AFTER ALL, if he were to state the obvious – that the normalization agreement requires mutual exchanges and mutual concessions – this would have been acceptable, and he would have been deemed trustworthy. Moreover, in my opinion a significant number of Israelis would have consented. But Netanyahu is captive to this delusional self-image he created with the help of his crazy wife and son. He used to be a normal person, but he’s been taken captive by this crazy image. In his own eyes he’s no longer a regular political leader. He’s told everyone around him that he has one of the highest IQs in the world, that he’s a magician who’s capable of doing things no one who came before him has ever done. He’s convinced that he’s such a courageous and daring person that nothing can deter him from trying to achieve his goals. He’ll eliminate Hamas, destroy Iran, annihilate Hezbollah, defeat COVID-19, and world leaders will set out on a pilgrimage to visit him in order to learn how to do these magic tricks.
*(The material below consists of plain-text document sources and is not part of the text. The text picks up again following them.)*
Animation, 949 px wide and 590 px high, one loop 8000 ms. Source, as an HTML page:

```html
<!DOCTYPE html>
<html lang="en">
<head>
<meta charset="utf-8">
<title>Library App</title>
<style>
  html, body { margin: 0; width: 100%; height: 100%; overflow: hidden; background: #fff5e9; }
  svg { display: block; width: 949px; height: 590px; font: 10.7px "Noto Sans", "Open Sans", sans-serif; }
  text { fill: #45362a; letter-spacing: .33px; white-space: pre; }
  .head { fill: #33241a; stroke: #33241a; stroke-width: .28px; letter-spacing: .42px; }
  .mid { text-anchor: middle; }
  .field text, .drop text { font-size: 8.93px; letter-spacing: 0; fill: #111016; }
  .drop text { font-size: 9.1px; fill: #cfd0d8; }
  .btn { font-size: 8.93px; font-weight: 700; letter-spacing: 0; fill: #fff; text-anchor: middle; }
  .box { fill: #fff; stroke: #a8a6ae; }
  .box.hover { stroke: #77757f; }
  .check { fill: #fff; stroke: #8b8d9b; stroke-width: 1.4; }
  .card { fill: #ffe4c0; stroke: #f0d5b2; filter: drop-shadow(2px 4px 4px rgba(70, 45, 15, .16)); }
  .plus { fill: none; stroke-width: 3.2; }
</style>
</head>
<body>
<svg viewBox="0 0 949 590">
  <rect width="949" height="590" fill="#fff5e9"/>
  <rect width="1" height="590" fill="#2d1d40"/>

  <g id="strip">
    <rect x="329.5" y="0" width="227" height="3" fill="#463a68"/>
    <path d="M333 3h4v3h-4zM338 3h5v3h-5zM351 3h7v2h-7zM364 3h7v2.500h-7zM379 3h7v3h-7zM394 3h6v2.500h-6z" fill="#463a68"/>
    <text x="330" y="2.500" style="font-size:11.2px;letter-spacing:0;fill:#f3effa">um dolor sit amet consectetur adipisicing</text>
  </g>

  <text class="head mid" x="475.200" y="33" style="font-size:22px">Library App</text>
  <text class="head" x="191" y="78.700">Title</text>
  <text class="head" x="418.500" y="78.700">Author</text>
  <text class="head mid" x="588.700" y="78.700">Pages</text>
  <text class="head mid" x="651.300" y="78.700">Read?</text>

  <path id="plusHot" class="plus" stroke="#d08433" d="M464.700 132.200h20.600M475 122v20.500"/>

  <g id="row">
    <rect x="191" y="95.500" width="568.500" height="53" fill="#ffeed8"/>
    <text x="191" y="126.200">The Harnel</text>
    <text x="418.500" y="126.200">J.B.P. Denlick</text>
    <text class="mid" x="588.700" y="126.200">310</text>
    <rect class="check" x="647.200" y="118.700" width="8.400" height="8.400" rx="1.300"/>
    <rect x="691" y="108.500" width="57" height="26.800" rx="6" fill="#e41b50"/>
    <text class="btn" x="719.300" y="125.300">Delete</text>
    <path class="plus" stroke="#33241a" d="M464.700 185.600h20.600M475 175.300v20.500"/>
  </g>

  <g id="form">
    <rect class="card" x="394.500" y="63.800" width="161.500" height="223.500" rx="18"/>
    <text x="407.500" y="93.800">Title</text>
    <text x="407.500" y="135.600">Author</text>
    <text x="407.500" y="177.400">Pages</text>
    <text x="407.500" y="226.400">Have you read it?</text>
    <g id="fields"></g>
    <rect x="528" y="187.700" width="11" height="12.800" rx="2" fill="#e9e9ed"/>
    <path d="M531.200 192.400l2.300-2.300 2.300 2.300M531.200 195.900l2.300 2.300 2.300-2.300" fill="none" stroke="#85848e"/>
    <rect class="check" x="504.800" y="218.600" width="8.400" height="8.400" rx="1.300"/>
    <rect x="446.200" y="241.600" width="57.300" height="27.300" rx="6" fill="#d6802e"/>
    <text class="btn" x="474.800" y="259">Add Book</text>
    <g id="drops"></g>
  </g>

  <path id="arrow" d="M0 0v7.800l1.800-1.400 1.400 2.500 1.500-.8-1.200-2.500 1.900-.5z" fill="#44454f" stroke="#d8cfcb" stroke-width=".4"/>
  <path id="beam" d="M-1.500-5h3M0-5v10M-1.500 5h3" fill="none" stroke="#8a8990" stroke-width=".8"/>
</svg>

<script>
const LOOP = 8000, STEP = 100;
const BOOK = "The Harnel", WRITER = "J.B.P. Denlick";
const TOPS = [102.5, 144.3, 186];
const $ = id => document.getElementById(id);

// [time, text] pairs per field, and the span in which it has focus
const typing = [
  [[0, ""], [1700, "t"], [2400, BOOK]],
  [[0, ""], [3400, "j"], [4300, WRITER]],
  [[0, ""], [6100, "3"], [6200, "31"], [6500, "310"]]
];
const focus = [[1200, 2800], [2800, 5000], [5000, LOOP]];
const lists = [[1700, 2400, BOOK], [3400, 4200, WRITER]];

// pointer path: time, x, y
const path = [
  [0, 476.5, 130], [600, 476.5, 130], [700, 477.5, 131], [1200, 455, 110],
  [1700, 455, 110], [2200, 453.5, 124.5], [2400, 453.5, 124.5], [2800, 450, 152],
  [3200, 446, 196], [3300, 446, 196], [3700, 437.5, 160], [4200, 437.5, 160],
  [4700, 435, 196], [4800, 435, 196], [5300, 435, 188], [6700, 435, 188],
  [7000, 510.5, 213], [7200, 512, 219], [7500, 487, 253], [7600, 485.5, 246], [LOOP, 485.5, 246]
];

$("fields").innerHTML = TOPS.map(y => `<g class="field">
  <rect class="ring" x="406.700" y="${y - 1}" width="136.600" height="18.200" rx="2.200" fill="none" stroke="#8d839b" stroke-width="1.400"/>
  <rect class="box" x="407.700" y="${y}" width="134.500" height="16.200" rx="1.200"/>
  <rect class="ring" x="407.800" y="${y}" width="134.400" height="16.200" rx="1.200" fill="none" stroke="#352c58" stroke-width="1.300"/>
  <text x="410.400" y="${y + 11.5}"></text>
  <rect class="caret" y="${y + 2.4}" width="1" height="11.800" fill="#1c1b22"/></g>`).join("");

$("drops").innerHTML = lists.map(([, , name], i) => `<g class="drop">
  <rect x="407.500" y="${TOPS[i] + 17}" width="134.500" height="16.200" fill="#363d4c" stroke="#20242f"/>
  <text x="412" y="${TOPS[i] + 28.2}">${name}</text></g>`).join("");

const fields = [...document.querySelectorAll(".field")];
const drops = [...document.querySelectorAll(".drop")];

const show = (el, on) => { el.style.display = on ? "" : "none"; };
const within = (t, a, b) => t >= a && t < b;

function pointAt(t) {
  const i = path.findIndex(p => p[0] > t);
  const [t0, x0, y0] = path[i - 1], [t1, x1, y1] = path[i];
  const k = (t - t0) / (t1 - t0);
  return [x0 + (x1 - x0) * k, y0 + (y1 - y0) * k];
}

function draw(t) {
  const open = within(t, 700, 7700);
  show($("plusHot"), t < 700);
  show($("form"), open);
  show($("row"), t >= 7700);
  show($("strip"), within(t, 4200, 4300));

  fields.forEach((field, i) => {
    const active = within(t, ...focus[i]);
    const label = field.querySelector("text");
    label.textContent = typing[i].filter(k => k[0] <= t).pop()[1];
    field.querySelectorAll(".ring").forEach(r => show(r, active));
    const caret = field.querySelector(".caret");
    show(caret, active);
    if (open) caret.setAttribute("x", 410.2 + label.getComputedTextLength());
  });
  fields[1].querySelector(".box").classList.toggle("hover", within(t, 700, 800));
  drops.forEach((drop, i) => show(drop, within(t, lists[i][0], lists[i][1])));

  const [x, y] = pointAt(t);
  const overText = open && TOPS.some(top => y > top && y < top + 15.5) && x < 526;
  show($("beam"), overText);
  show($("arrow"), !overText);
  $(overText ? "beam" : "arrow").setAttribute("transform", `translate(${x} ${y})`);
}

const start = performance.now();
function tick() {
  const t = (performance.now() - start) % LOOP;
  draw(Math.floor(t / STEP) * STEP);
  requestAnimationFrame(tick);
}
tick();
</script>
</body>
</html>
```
It is clear that this self-image is based on a mental imbalance and an incredibly high level of anxiety that undermines his ability to function and make decisions. His need to preserve this image necessitates him to constantly be making up new lies, stories, urban legends and invented tales that have no connection with reality. And we haven’t forgotten the story of the British soldiers he saw in Jerusalem before he was born or the tank he spent time inside of with Barak and Arik Sharon during the Yom Kippur War.
Bibi doesn’t need to stay connected with reality so long as he is surrounded by his gang of flatterers who make sounds of admiration for the lies and hallucinations he’s spreading around him.
How much simpler, more dignified and worthy for the State of Israel (and perhaps also for Netanyahu himself, if he were capable of behaving in a normal manner) if we had said from the beginning that the normalization agreement with the Emirates justifies the concessions we have made. Peace in exchange for refraining from annexation, freezing settlement construction and accepting the two-state solution. An arms deal in exchange for normalization.
All these I support and it all would have been received with applause, including by all the people protesting on Balfour Street.
But Bibi must lie.
If he didn’t lie about everything he does, everything would look and sound completely different.
The writer was the 12th prime minister of Israel.